Dentists in the Movies: The Characters
It’s pretty hilarious to see Hollywood’s take on jobs and careers: Not all convenience store employees are quick-witted misanthropes as Clerks would have you believe. No electrical engineer is going to build an exoskeleton out of spare parts like Tony Stark in Iron Man and most computer programmers aren’t handsome super-hackers like Hugh Jackman’s character in Swordfish. A lot of these portrayals are flattering, but dentists get the short end of the stick in nearly every movie in which they’re featured.
I decided to do a deep dive and analyze all the different types of dentists you see in the movies. For your reading pleasure, below you will find my top three all-time favorites!
The Evil Mastermind
This is by far the most common portrayal of dentists in films. These professionals invariably use their skills for an evil and often cringe-inducing purpose. They’re often seen trying to extract information out of the good guy with a large drill or using their practice as a cover for murder.
The best example of the evil mastermind is Lawrence Olivier as Dr. Christian Szell in 1976’s Marathon Man. The former Nazi dentist, searching for a fortune in diamonds, gave Dustin Hoffman’s character a ‘checkup’ we’ll never forget. While an amazing villain, Christian Szell is responsible for an entire generation’s fear of going to the dentist’s office for even a simple cleaning, not to mention inspiring countless dentist-themed ‘slasher flicks.’ Does anyone else remember Corbin Bernsen as Dr. Alan Feinstone, the mild-mannered and successful dentist that goes on a killing spree after he catches his wife cheating on him in 1996’s The Dentist? No? I thought so.
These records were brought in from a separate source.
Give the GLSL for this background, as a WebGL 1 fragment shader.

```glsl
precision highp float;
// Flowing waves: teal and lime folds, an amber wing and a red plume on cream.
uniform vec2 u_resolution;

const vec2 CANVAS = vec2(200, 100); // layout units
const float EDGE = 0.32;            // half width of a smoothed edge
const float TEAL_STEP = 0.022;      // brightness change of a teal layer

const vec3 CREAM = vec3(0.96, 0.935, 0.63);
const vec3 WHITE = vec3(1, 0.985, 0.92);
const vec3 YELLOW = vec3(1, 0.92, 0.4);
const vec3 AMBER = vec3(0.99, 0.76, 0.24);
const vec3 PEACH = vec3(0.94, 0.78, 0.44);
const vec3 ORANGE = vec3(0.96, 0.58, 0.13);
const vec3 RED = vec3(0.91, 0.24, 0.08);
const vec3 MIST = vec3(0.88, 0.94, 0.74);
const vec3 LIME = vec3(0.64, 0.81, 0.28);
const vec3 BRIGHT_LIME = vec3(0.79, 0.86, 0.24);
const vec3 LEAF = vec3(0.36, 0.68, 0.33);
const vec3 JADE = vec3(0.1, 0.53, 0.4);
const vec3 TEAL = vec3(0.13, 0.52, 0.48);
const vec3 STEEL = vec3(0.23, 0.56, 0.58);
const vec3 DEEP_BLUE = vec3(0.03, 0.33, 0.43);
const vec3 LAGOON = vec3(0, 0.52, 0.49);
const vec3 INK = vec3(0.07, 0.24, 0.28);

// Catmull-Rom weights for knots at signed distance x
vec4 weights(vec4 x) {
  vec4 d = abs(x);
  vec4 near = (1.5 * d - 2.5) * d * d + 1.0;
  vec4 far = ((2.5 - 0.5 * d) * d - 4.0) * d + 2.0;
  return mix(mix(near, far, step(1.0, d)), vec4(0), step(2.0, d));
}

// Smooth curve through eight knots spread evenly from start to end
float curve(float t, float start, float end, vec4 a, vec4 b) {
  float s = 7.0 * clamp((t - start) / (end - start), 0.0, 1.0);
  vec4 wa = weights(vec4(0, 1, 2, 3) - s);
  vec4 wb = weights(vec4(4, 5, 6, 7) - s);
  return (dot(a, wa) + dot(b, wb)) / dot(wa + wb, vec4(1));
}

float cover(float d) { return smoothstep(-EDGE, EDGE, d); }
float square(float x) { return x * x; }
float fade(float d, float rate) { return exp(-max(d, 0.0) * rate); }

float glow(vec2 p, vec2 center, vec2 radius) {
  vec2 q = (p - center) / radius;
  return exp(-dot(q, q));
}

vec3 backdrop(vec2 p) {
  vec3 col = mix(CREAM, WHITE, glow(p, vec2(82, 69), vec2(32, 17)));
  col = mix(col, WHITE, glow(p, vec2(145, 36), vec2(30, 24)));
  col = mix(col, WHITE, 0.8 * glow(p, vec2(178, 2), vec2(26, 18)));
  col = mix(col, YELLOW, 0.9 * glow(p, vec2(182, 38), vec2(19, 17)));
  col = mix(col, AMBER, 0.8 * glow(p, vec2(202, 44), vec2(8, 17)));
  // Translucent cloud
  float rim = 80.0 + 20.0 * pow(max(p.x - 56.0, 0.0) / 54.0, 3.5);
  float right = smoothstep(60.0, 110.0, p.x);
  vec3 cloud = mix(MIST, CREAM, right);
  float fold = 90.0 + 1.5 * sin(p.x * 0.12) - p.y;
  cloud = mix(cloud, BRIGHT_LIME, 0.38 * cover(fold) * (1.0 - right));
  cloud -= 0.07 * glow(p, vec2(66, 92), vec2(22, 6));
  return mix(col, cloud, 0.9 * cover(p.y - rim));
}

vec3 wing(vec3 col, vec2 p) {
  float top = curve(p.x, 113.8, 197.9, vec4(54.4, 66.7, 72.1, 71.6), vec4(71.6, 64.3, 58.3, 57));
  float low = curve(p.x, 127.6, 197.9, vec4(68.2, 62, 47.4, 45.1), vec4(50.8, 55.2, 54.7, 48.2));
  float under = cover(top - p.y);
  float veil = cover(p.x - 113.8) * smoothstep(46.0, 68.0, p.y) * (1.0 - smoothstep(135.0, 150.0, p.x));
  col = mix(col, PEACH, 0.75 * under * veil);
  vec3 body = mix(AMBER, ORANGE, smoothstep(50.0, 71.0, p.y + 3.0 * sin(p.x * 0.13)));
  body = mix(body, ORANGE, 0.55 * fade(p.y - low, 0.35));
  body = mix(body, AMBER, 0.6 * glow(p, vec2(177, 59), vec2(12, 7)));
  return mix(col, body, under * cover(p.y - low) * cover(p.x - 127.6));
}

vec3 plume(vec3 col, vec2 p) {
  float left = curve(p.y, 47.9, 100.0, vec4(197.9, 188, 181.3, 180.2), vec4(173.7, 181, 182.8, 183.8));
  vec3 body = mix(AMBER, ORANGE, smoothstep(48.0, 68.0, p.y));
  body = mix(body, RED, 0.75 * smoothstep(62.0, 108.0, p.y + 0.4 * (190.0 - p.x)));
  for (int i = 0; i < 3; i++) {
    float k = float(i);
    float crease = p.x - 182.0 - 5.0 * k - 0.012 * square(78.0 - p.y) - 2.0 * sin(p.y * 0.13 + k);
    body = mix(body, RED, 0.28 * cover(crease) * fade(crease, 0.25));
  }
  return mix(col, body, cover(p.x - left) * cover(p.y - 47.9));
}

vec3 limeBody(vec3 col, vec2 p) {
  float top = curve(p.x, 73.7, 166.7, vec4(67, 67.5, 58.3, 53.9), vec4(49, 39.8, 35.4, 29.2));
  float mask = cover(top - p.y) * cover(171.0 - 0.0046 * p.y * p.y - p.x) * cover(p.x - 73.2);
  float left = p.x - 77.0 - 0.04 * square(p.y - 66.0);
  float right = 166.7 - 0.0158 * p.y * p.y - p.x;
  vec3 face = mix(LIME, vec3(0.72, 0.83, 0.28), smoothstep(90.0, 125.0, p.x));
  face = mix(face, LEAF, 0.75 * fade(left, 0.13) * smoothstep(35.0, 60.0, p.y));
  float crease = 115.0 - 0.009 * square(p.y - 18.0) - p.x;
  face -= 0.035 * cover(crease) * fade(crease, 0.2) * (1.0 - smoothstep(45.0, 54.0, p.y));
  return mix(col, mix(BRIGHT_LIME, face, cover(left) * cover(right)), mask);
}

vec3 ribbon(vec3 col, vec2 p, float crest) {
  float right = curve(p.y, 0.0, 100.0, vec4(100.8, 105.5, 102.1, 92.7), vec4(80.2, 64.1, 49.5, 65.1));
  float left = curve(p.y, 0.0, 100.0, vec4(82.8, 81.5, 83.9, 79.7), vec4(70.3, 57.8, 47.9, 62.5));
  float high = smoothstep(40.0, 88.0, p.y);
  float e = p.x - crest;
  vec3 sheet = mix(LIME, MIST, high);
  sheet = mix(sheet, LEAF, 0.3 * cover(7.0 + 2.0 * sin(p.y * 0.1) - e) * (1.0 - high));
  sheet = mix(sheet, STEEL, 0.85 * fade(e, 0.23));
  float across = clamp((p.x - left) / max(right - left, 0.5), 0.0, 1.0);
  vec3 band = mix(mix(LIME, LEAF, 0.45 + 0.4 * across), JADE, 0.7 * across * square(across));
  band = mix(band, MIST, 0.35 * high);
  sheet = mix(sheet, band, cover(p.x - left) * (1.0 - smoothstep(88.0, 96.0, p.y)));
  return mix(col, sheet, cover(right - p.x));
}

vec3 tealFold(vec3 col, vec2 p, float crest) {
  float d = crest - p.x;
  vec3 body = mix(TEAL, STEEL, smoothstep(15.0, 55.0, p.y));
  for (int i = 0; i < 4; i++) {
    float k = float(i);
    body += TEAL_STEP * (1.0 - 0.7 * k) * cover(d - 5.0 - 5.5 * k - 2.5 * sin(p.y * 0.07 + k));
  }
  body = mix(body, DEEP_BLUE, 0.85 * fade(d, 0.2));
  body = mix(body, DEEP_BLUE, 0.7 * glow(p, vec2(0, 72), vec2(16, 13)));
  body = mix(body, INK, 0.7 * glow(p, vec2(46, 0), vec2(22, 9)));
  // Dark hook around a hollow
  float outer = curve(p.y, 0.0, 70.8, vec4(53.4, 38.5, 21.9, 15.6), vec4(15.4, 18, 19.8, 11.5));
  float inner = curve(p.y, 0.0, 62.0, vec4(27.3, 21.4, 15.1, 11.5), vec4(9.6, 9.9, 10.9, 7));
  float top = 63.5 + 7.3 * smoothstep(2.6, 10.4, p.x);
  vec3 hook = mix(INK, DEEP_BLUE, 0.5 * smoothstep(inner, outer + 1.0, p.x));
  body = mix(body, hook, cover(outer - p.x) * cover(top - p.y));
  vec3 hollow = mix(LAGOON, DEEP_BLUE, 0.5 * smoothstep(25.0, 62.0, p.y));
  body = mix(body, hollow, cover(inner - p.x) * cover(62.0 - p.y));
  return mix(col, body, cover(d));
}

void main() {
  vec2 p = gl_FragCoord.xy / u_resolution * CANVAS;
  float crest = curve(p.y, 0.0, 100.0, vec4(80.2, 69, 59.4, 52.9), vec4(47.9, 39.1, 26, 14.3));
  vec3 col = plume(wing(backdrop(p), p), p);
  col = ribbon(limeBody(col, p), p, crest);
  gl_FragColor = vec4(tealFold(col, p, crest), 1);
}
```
The Sadistic ‘Bad Boy’
While evil masterminds use their dental skills as a means to a dastardly end, the sadistic ‘bad boys’ use their knowledge of dentistry as an end in itself: They just love inflicting pain on people! The sadistic bad boy doesn’t outright kill people like the evil mastermind; he maintains a successful practice and keeps a steady roster of patients that he can harm on a regular basis. Sounds like a real nice guy, right? These sadists often take their passion out of the office giving them a ‘tough guy’ persona in the films in which they appear.
Steve Martin’s character in the 1986 version of Little Shop of Horrors, Dr. Orin Scrivello, is the perfect example of our sadistic bad boy. Acting as the main villain for the first half of the movie (Rick Moranis eventually realizes that his Audrey II plant enjoys eating people way too much), Orin steals the show with his over-the-top antics. Orin wears a leather jacket and drives a motorcycle to work, like a true greaser bad boy. He even gets his own song, colorfully explaining his career choice based on his love of causing pain. It’s a lot less dark than Marathon Man or any movies with the evil mastermind dentist, but that “Dentist!” song definitely made another generation of children afraid of the dentist’s office.
The Human Being
It’s a rarity, but you can find a dentist that’s portrayed as an actual human being with no maniacal or sadistic tendencies in a movie. The normal human being is more difficult to write than the evil mastermind or the sadistic bad boy, and the character type doesn’t lend itself well to cheesy, formulaic slasher flicks. However, it’s nice to see a dentist portrayed as someone you don’t need to be terrified of once in a blue moon.
In 2005’s Thumbsucker Keanu Reeves plays the quirky and kind Dr. Perry Lyman. Thumbsucker is about as indie as an indie film can get: it’s all about coming of age, its entire soundtrack was supposed to have cover songs performed by Elliot Smith, and an intentionally low budget. If you can get past that, Reeves gives a great performance and acts as the only real support our thumb-sucking, angst-ridden teen protagonist gets throughout the film, offering up some wise life and orthodontic advice along the way.
Those are some of the more notable dentists on the silver screen. Did I leave some major characters out? Who’s your favorite on screen dental professional? Let us know!
“The Painless Pole” in M*A*S*H
He “committed” suicide due to a fear of impotence. They held a ceremonmial wake, during which they sang the theme song “Suicide is Painless”. The musical part was later used as the opening sequence for the series.
Great article Dylan! You have got me thinking now– will let you know if Ibcan remember one…..loved your 3 choices….
Alan Arkin (as the mild-mannered NY dentist); Peter Falk as his in law to be. movie= The InLaws. A must see for those that appreciate the comedies in the zany style of These two masters. Could have been scripted by the legendary Carl Reiner or Sid Caesar. In one scene, Falk leads Arkin (lab coat and all) running through the streets of NYC dodging bullets….as patient remains in operatory, mouth stuffed w impression material, cotton rolls, and various sets of tubing devices hanging out her mouth. Arkin is a riot, using his understated acting style, playing the dentist to perfection.
I enjoyed Matthew Perry’s character as the paronoid dentist, Dr. Nicholas Oseransky , in The Whole Nine Yards with Bruce Willis.